If they are infected, North American birds may be vulnerable, too, since some wading birds from Africa will fly as far north as Canada and the United States in the months to come, experts said.
While A(H5N1) does not now readily infect humans or spread from person to person, scientists are worried that it could acquire that ability, setting off a worldwide human pandemic. Until this year, Europe's small fraternity of wild bird researchers was severely underfinanced, its warnings about bird flu unheeded. Now the researchers are racing to fill gaps in knowledge and answer crucial questions.
In February, new research provided clues about how the A(H5N1) virus broke out of its original stalking grounds in Southeast Asia, moving to western China and on to the edges of Europe late last year.
Dr. Guan Yi and his colleagues at the University of Hong Kong reported in the Proceedings of the National Academy of Sciences that some birds infected with A(H5N1) could survive for a week, and so were capable of spreading the disease over vast areas — to China's remote west and to Mongolia, for example. Previously, scientists thought that infected birds would be too sick to cover such distances.
From there, A(H5N1) predictably moved on to Russia, Ukraine, Turkey, Romania and the Balkans. But the recent pattern of spread, into European and African nations, has been far more confusing.
"For a couple of weeks, it was raining dead swans all over Europe, which left everyone scratching their heads," said Jan Slingenberg, a senior veterinary official at the United Nations Food and Agriculture Organization in Rome.
Wetlands International, a Dutch nonprofit organization that has sent teams to several African nations to sample wild birds, has made a list of 17 species it believes are particularly likely to spread A(H5N1) in Europe. There is no list for Africa or Asia. Some species, like pigeons, which have provoked angst in European cities, are not particularly susceptible, so there is little point in directing vigilance there, officials said.
Mr. Guberti and others say they suspect that there are now permanent reservoirs of the disease on Europe's doorstep, so that birds like the mute swan may pick up the disease every time they enter the Continent.

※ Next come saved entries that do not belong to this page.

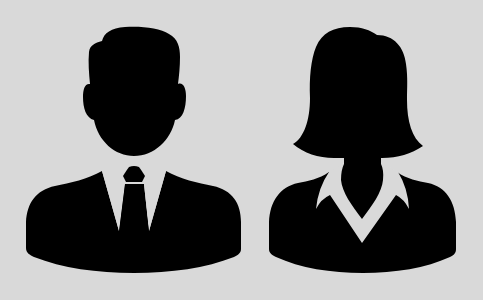
<!DOCTYPE html>
<html lang="en">
<head>
<meta charset="utf-8">
<title>Business avatars</title>
<style>
:root { --ground: #d9d9d9; --ink: #000; }
html, body { margin: 0; width: 483px; height: 300px; overflow: hidden; background: var(--ground); }
svg { display: block; }
.ink { fill: var(--ink); }
.ground { fill: var(--ground); }
</style>
</head>
<body>
<svg width="483" height="300" viewBox="0 0 483 300" role="img" aria-label="Silhouette avatars of a businessman and a businesswoman">
  <g id="businessman">
    <path class="ink head" d="M90 84C89 74 88 62 89 52C90 45 95 43 102 41C104 33 111 28 125 27C142 26 160 28 169 34C178 39 180 47 180 57C180 67 179 76 178 84C183 82 186 88 186 96C186 108 183 119 175 120C171 140 154 156 134 156C115 156 98 141 94 120C86 118 83 108 83 97C83 89 85 83 90 84Z"/>
    <path class="ink jacket" d="M102 171L119 231L125 184H144L149 231L166 171C180 179 198 183 213 186C232 190 241 203 241 222V249C241 253 238 255 234 257C206 268 171 273 134 273C97 273 62 268 34 257C30 255 26 253 26 248V222C27 203 36 190 55 186C70 183 88 179 102 171Z"/>
    <path class="ground shirt" d="M102 171L119 231L125 184H144L149 231L166 171Z"/>
    <path class="ink tie" d="M125 184H143L149 232H119Z"/>
    <path class="ink tie-knot" d="M129 167Q134 165 139 167Q142 171 145 176L142 182H126L123 176Q126 171 129 167Z"/>
  </g>
  <g id="businesswoman">
    <path class="ink shoulders" d="M329 172C319 179 308 181 298 183C280 187 270 201 269 222V249C269 253 272 255 276 257C300 268 331 273 363 273C395 273 426 268 450 257C454 255 456 253 456 249V222C455 201 446 187 428 183C418 181 407 179 397 172Z"/>
    <path class="ground collar" d="M329 172L344 163H381L398 172Q408 188 409 209Q404 199 396 195L362 243L330 195Q321 199 316 209Q318 188 329 172Z"/>
    <path class="ink neckline" d="M344 153H381V164Q384 170 383 180C382 192 372 206 362 219C352 206 342 192 341 180Q341 170 344 164Z"/>
    <path class="ink hair" d="M293 144C304 138 310 120 310 98C309 78 311 59 316 47C322 33 333 27 350 27C362 27 370 30 377 35C394 35 404 47 406 64C408 78 407 88 407 100C407 121 412 138 423 146C411 154 398 158 382 158H334C318 158 304 153 293 144Z"/>
  </g>
</svg>
</body>
</html>
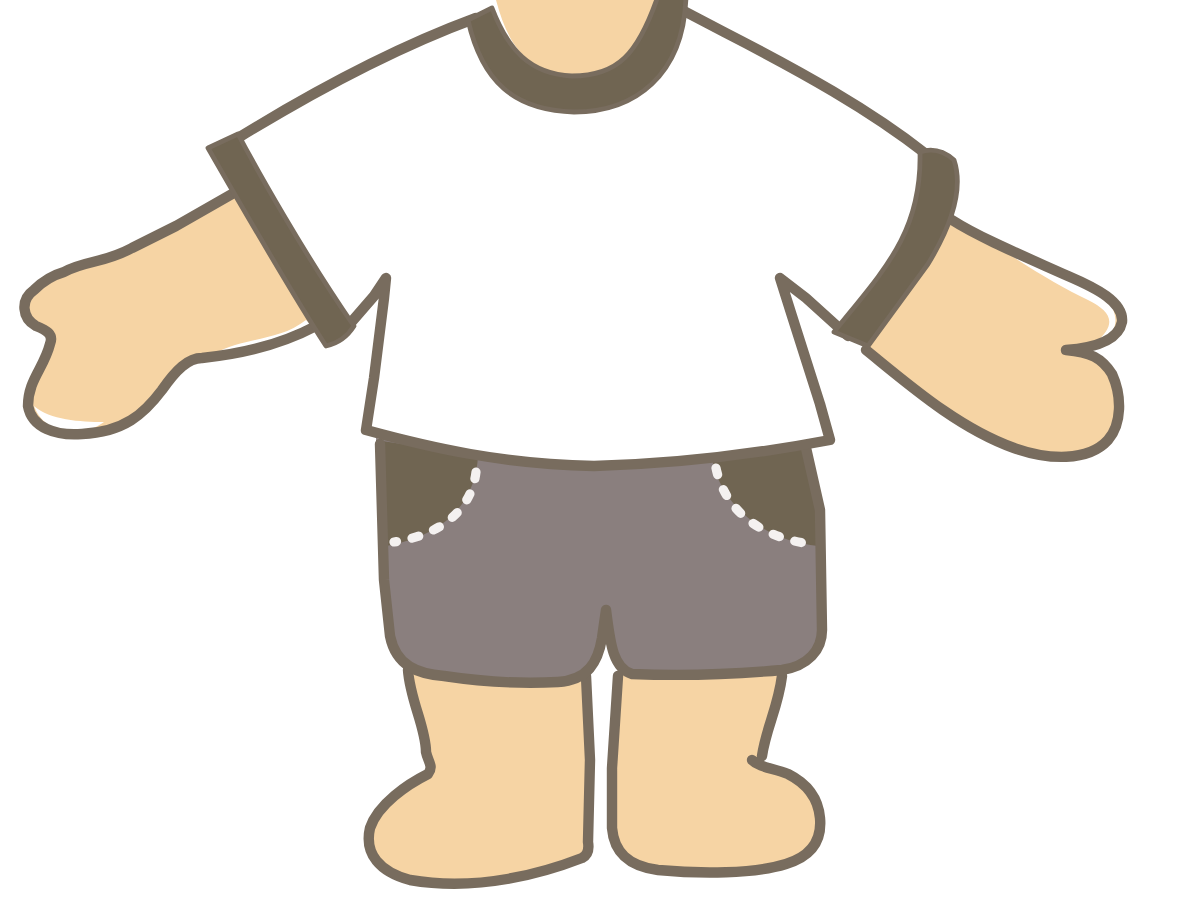
<!DOCTYPE html>
<html lang="en">
<head>
<meta charset="utf-8">
<title>Doll in ringer tee and shorts</title>
<style>
:root {
  --paper: #ffffff;
  --skin: #f6d4a4;
  --outline: #786c5e;
  --trim: #706552;
  --shorts: #8a7f7e;
  --stitch: #f4f1f0;
}
html, body { margin: 0; padding: 0; overflow: hidden; background: var(--paper); }
.doll { display: block; width: 1200px; height: 923px; }
.skin { fill: var(--skin); }
.gap { fill: var(--paper); }
.shirt { fill: var(--paper); }
.shorts { fill: var(--shorts); }
.pocket, .trim { fill: var(--trim); }
.line { fill: none; stroke: var(--outline); stroke-width: 5.2; stroke-linecap: round; stroke-linejoin: round; }
.trim { stroke: var(--outline); stroke-width: 2.4; stroke-linejoin: round; }
.stitch { fill: none; stroke: var(--stitch); stroke-width: 4.6; stroke-linecap: round; stroke-dasharray: 3.4 8; }
</style>
</head>
<body>
<svg class="doll" viewBox="0 0 600 461.5" role="img" aria-label="Headless doll body wearing a white ringer T-shirt and grey shorts">
  <g id="legs">
    <path class="skin" d="M203 332C206 349 212 366 215 384C204 392 190 400 185 413C182 428 192 439 222 441C253 443 278 437 294 427L295 380L293 332Z"/>
    <path class="line" d="M204 335C205 350 213 364 213 376C214 381 217 383 214 387C204 392 189 402 185 414C182 427 190 436 205 440C240 446 273 436 291 429Q295 427 294 421L295 380L293 338"/>
    <path class="skin" d="M309 332L306 416C309 432 327 435 350 435C374 435 396 436 407 424C414 413 411 398 402 391C394 386 385 383 379 379C386 365 389 349 390 332Z"/>
    <path class="line" d="M309 338L306 384L306 414C307 426 314 433 329 435C350 437 377 437 393 432C406 428 411 420 410 409C409 398 402 391 394 387C387 384 380 384 376 380M381 378C383 364 389 354 391 338"/>
  </g>

  <g id="arms">
    <path class="skin" d="M117 97C101 106 78 117 66 124C48 133 36 131 25 139C15 143 10 150 13 158C17 164 25 166 26 171C22 184 14 192 15 204C18 215 31 218 46 216C73 213 78 186 100 178C123 177 144 168 160 162Z"/>
    <path class="gap" d="M17 203C25 210 40 211 52 211C43 218 23 219 17 203Z"/>
    <path class="gap" d="M107 177C123 168 139 171 153 160L157 164C142 172 124 176 107 177Z"/>
    <path class="line" d="M116 97L88 113L66 124C51 132 43 130 32 136C25 138 21 141 17 145C10 150 11 159 18 163C23 165 27 167 25 172C22 184 14 190 14 203C16 214 28 218 41 217C62 216 72 207 81 195C88 185 94 179 101 179C121 177 141 172 158 163"/>
    <path class="skin" d="M475 111C490 120 516 131 537 139C550 145 562 151 561 160C559 171 546 174 535 175C552 177 562 194 559 211C554 227 536 232 518 229C487 223 456 195 432 174Z"/>
    <path class="gap" d="M484 113C507 125 536 135 552 148C562 159 558 169 547 172C559 162 556 156 544 150C527 142 505 128 484 113Z"/>
    <path class="line" d="M476 110C490 119 514 129 534 138C548 144 562 151 561 161C559 171 546 174 533 175C545 176 551 179 556 187C561 198 561 212 554 220C544 231 524 230 507 224C479 214 454 192 433 175"/>
  </g>

  <g id="shorts">
    <path class="shorts" d="M188 219L194 322C199 336 216 337 233 339L280 341C296 339 299 323 303 306C306 319 307 330 314 337L391 334C404 333 411 325 411 315L408 250L403 222L300 232Z"/>
    <path class="pocket" d="M188 220L239 228C238 248 226 267 193 273Z"/>
    <path class="pocket" d="M356 229L404 222L409 252L409 273C381 270 360 252 356 229Z"/>
    <path class="line" d="M190 222L192 290L195 318C198 333 209 337 222 338C242 341 262 342 279 341C294 340 299 331 301 319L303 305C305 320 306 334 316 337C340 338 369 337 391 335C404 333 411 325 411 315L410 255L403 224"/>
    <path class="stitch" d="M238 236C236 253 223 267 197 271"/>
    <path class="stitch" d="M358 234C362 253 377 268 405 272"/>
  </g>

  <path class="skin" d="M248 0C254 23 264 37 287 37C312 37 321 20 330 0Z"/>
  <g id="shirt">
    <path class="shirt" d="M238 9C199 24 154 44 118 70L171 164L192 140L183 216C252 235 330 238 415 220L390 138L426 171L464 77C421 48 383 26 340 6C331 64 256 72 238 9Z"/>
    <path class="line" d="M238 9C200 23 158 45 119 69M341 5L362 16C401 36 435 55 463 77"/>
    <path class="line" d="M174 163L187 148L193 139L192 149L187 189L183 215C216 224 251 232 297 233C338 232 378 227 415 220L410 202L396 158L390 139L403 149L424 168"/>
    <path class="trim" d="M104 74L119 67C128 84 152 127 177 163Q172 171 163 173C143 142 123 107 104 74Z"/>
    <path class="trim" d="M460 76Q469 73 477 80C482 95 475 114 464 132L434 173L417 166C441 136 461 117 460 76Z"/>
    <path class="trim" d="M234 10L246 4C254 25 265 37 286 38C309 38 319 27 329 -2H343C342 38 317 56 287 56C257 55 241 41 234 10Z"/>
  </g>
</svg>
</body>
</html>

Suspects include the Black Sea and the lower Volga River, areas that have suffered previous outbreaks of A(H5N1), and where mute swans often winter.
Nations must identify such reservoirs, Mr. Guberti said, so that scientists can see which birds live there and where they migrate, creating a kind of early warning system.
The dead ducks that have been found in various corners of Europe, from Geneva to central Italy and the suburbs of Lyon, have proved even more disquieting to scientists.
"It's hard to explain," said Alex Kaat, spokesman for Wetlands International, noting that scientists have no idea whether the ducks got the virus from infected poultry nearby, from mute swans, from another species that is spreading the disease undetected in Europe — or if they are birds making an early migration from infected parts of Africa.
While ornithologists think that most of the cases in Europe are tied to migration, they are also quick to note that wild birds are sometimes unfairly blamed, as in Turkey and Nigeria. "It's easy to blame migrating birds, because then no one is responsible," said Juan Lubroth, a senior veterinary health officer at the Food and Agriculture Organization.
In Croatia, for example, Mr. Kaat said, fertilizer made of manure from infected poultry probably spread A(H5N1). The manure is commonly used to fertilize fish ponds, which are frequent stopover points for migrating birds that probably contracted the virus there, he said. The virus persists in water for weeks.
In Nigeria, the first huge outbreak occurred in January in hens in the north, a dry area far from the wetlands that are home to the country's migratory birds.
"The outbreaks were in the wrong place and at the wrong time of year," Mr. Kaat said.
Instead, he and others believe, Nigeria's problem was probably caused by the transport of sick birds or bird products infected with A(H5N1) from another country in Africa or even Asia.